Please repeat the records word for word and skip the pictures.

==================================================

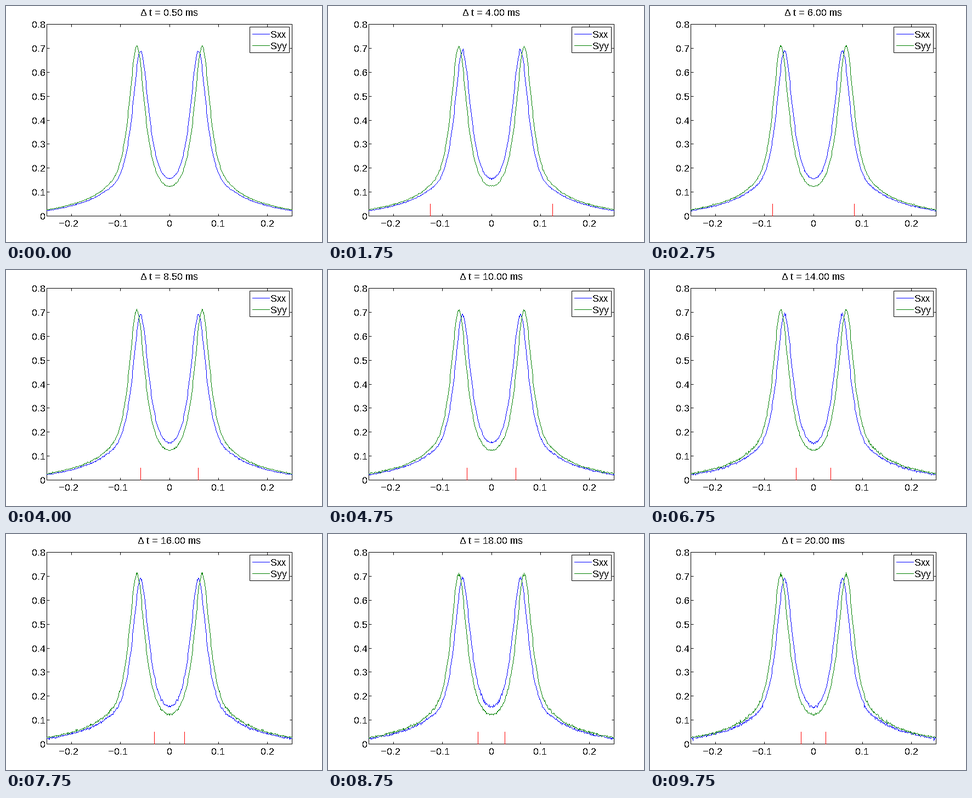
Write a matplotlib script that moves like this. It is 576 by 432 pixels and loops after 10 s.

```python
import numpy as np
import matplotlib.pyplot as plt
from matplotlib.animation import FuncAnimation
from matplotlib.patches import Rectangle

W, H, DPI = 576, 432, 72
LEFT, RIGHT, TOP, BOTTOM = 74, 521, 33, 384
FRAMES, INTERVAL = 40, 250
BLUE, GREEN, RED = (0, 0, 1), (0, 0.5, 0), (1, 0, 0)

plt.rcParams.update({
    "font.family": "Liberation Sans",
    "font.size": 18,
    "text.antialiased": False,
    "text.hinting": "native",
    "text.hinting_factor": 1,
    "axes.linewidth": 1,
    "lines.linewidth": 1,
    "lines.antialiased": False,
    "lines.solid_capstyle": "butt",
})

fig = plt.figure(figsize=(W / DPI, H / DPI), dpi=DPI, facecolor="white")
ax = fig.add_axes([LEFT / W, 1 - BOTTOM / H,
                   (RIGHT - LEFT) / W, (BOTTOM - TOP) / H])
ax.set(xlim=(-0.25, 0.25), ylim=(0, 0.8))
x_ticks = np.arange(-2, 3) / 10
y_ticks = np.arange(9) / 10
ax.set_xticks(x_ticks)
ax.set_yticks(y_ticks)
ax.tick_params(direction="in", length=4.5, width=1, top=True, right=True,
               labelbottom=False, labelleft=False)

# Overlay in pixel coordinates, y pointing down
page = fig.add_axes([0, 0, 1, 1])
page.set(xlim=(0, W), ylim=(H, 0))
page.axis("off")


def to_px(x):
    return LEFT + (x + 0.25) * (RIGHT - LEFT) / 0.5


def to_py(y):
    return BOTTOM - y * (BOTTOM - TOP) / 0.8


def label(x, baseline, text, ha="center"):
    return page.text(x, baseline, text, ha=ha, va="baseline", zorder=5)


def number(v):
    return f"{v:g}".replace("-", "\u2212")


for v in x_ticks:
    # The digits are centred on the tick, the minus sign hangs to the left
    label(to_px(v) + (-4.5 if v < 0 else 0.3), 404, number(v))
for v in y_ticks:
    label(72, to_py(v) + 7, number(v), "right")
title = label(297.5, 18, "")

page.add_patch(Rectangle((444, 38), 72, 47, facecolor="white",
                         edgecolor="black", linewidth=1, zorder=3))
for y, color, name in ((51, BLUE, "Sxx"), (72, GREEN, "Syy")):
    page.plot([449, 480], [y, y], color=color, zorder=4)
    label(482, y + 7, name, "left")

freq = np.linspace(0, 0.25, 251)


def mirror(half, sign=1):
    return np.concatenate((sign * half[:0:-1], half))


def spectrum(center, width2, height, bump, spread):
    """Mirrored resonance pair with a broad shoulder near 0.13."""
    pair = sum(width2 / ((freq - s * center) ** 2 + width2) for s in (1, -1))
    scale = np.where(freq < 0.13, 0.042, spread)
    return height * pair + bump * np.exp(-(abs(freq - 0.13) / scale) ** 1.5)


def trace(x, y):
    """Walk a polyline one pixel at a time, for a crisp one-pixel line."""
    px, py = np.round(to_px(x)), np.round(to_py(y))
    steps = np.maximum(abs(np.diff(px)), abs(np.diff(py)))
    at = np.concatenate(([0], np.cumsum(steps)))
    walk = np.arange(at[-1] + 1)
    # Pixel markers sit one row above their position
    return np.interp(walk, at, px), np.interp(walk, at, py) + 1


sxx = spectrum(0.059, 0.000462, 0.664, 0.041, 0.101)
syy = spectrum(0.0665, 0.000438, 0.686, 0.046, 0.110)

curves = [(page.plot([], [], ",", color=c, zorder=2)[0], s)
          for c, s in ((BLUE, sxx), (GREEN, syy))]
markers = [ax.plot([], [], color=RED, clip_on=False, zorder=4)[0]
           for _ in range(2)]


def draw(i):
    dt = 0.5 * (i + 1)
    rng = np.random.default_rng(100 + i)
    for line, base in curves:
        sigma = 0.0006 + 0.0001 * dt + 0.003 * base
        half = base + sigma * rng.standard_normal(freq.size)
        line.set_data(*trace(mirror(freq, -1), mirror(half)))
    edge = 0.5 / dt
    for line, x in zip(markers, (-edge, edge)):
        line.set_data([x, x], [0, 0.05])
        line.set_visible(edge <= 0.25)
    title.set_text(f"\u0394 t = {dt:.2f} ms")
    return [line for line, _ in curves] + markers + [title]


anim = FuncAnimation(fig, draw, frames=FRAMES, interval=INTERVAL,
                     repeat=True, repeat_delay=0, blit=False)
plt.show()
```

==================================================

§ **Written answer**:
Write a matplotlib script that moves like this. It is 576 by 432 pixels and loops after 10 s.

```python
import numpy as np
import matplotlib.pyplot as plt
from matplotlib.animation import FuncAnimation
from matplotlib.patches import Rectangle

W, H, DPI = 576, 432, 72
LEFT, RIGHT, TOP, BOTTOM = 74, 521, 33, 384
FRAMES, INTERVAL = 40, 250
BLUE, GREEN, RED = (0, 0, 1), (0, 0.5, 0), (1, 0, 0)

plt.rcParams.update({
    "font.family": "Liberation Sans",
    "font.size": 18,
    "text.antialiased": False,
    "text.hinting": "native",
    "text.hinting_factor": 1,
    "axes.linewidth": 1,
    "lines.linewidth": 1,
    "lines.antialiased": False,
    "lines.solid_capstyle": "butt",
})

fig = plt.figure(figsize=(W / DPI, H / DPI), dpi=DPI, facecolor="white")
ax = fig.add_axes([LEFT / W, 1 - BOTTOM / H,
                   (RIGHT - LEFT) / W, (BOTTOM - TOP) / H])
ax.set(xlim=(-0.25, 0.25), ylim=(0, 0.8))
x_ticks = np.arange(-2, 3) / 10
y_ticks = np.arange(9) / 10
ax.set_xticks(x_ticks)
ax.set_yticks(y_ticks)
ax.tick_params(direction="in", length=4.5, width=1, top=True, right=True,
               labelbottom=False, labelleft=False)

# Overlay in pixel coordinates, y pointing down
page = fig.add_axes([0, 0, 1, 1])
page.set(xlim=(0, W), ylim=(H, 0))
page.axis("off")


def to_px(x):
    return LEFT + (x + 0.25) * (RIGHT - LEFT) / 0.5


def to_py(y):
    return BOTTOM - y * (BOTTOM - TOP) / 0.8


def label(x, baseline, text, ha="center"):
    return page.text(x, baseline, text, ha=ha, va="baseline", zorder=5)


def number(v):
    return f"{v:g}".replace("-", "\u2212")


for v in x_ticks:
    # The digits are centred on the tick, the minus sign hangs to the left
    label(to_px(v) + (-4.5 if v < 0 else 0.3), 404, number(v))
for v in y_ticks:
    label(72, to_py(v) + 7, number(v), "right")
title = label(297.5, 18, "")

page.add_patch(Rectangle((444, 38), 72, 47, facecolor="white",
                         edgecolor="black", linewidth=1, zorder=3))
for y, color, name in ((51, BLUE, "Sxx"), (72, GREEN, "Syy")):
    page.plot([449, 480], [y, y], color=color, zorder=4)
    label(482, y + 7, name, "left")

freq = np.linspace(0, 0.25, 251)


def mirror(half, sign=1):
    return np.concatenate((sign * half[:0:-1], half))


def spectrum(center, width2, height, bump, spread):
    """Mirrored resonance pair with a broad shoulder near 0.13."""
    pair = sum(width2 / ((freq - s * center) ** 2 + width2) for s in (1, -1))
    scale = np.where(freq < 0.13, 0.042, spread)
    return height * pair + bump * np.exp(-(abs(freq - 0.13) / scale) ** 1.5)


def trace(x, y):
    """Walk a polyline one pixel at a time, for a crisp one-pixel line."""
    px, py = np.round(to_px(x)), np.round(to_py(y))
    steps = np.maximum(abs(np.diff(px)), abs(np.diff(py)))
    at = np.concatenate(([0], np.cumsum(steps)))
    walk = np.arange(at[-1] + 1)
    # Pixel markers sit one row above their position
    return np.interp(walk, at, px), np.interp(walk, at, py) + 1


sxx = spectrum(0.059, 0.000462, 0.664, 0.041, 0.101)
syy = spectrum(0.0665, 0.000438, 0.686, 0.046, 0.110)

curves = [(page.plot([], [], ",", color=c, zorder=2)[0], s)
          for c, s in ((BLUE, sxx), (GREEN, syy))]
markers = [ax.plot([], [], color=RED, clip_on=False, zorder=4)[0]
           for _ in range(2)]


def draw(i):
    dt = 0.5 * (i + 1)
    rng = np.random.default_rng(100 + i)
    for line, base in curves:
        sigma = 0.0006 + 0.0001 * dt + 0.003 * base
        half = base + sigma * rng.standard_normal(freq.size)
        line.set_data(*trace(mirror(freq, -1), mirror(half)))
    edge = 0.5 / dt
    for line, x in zip(markers, (-edge, edge)):
        line.set_data([x, x], [0, 0.05])
        line.set_visible(edge <= 0.25)
    title.set_text(f"\u0394 t = {dt:.2f} ms")
    return [line for line, _ in curves] + markers + [title]


anim = FuncAnimation(fig, draw, frames=FRAMES, interval=INTERVAL,
                     repeat=True, repeat_delay=0, blit=False)
plt.show()
```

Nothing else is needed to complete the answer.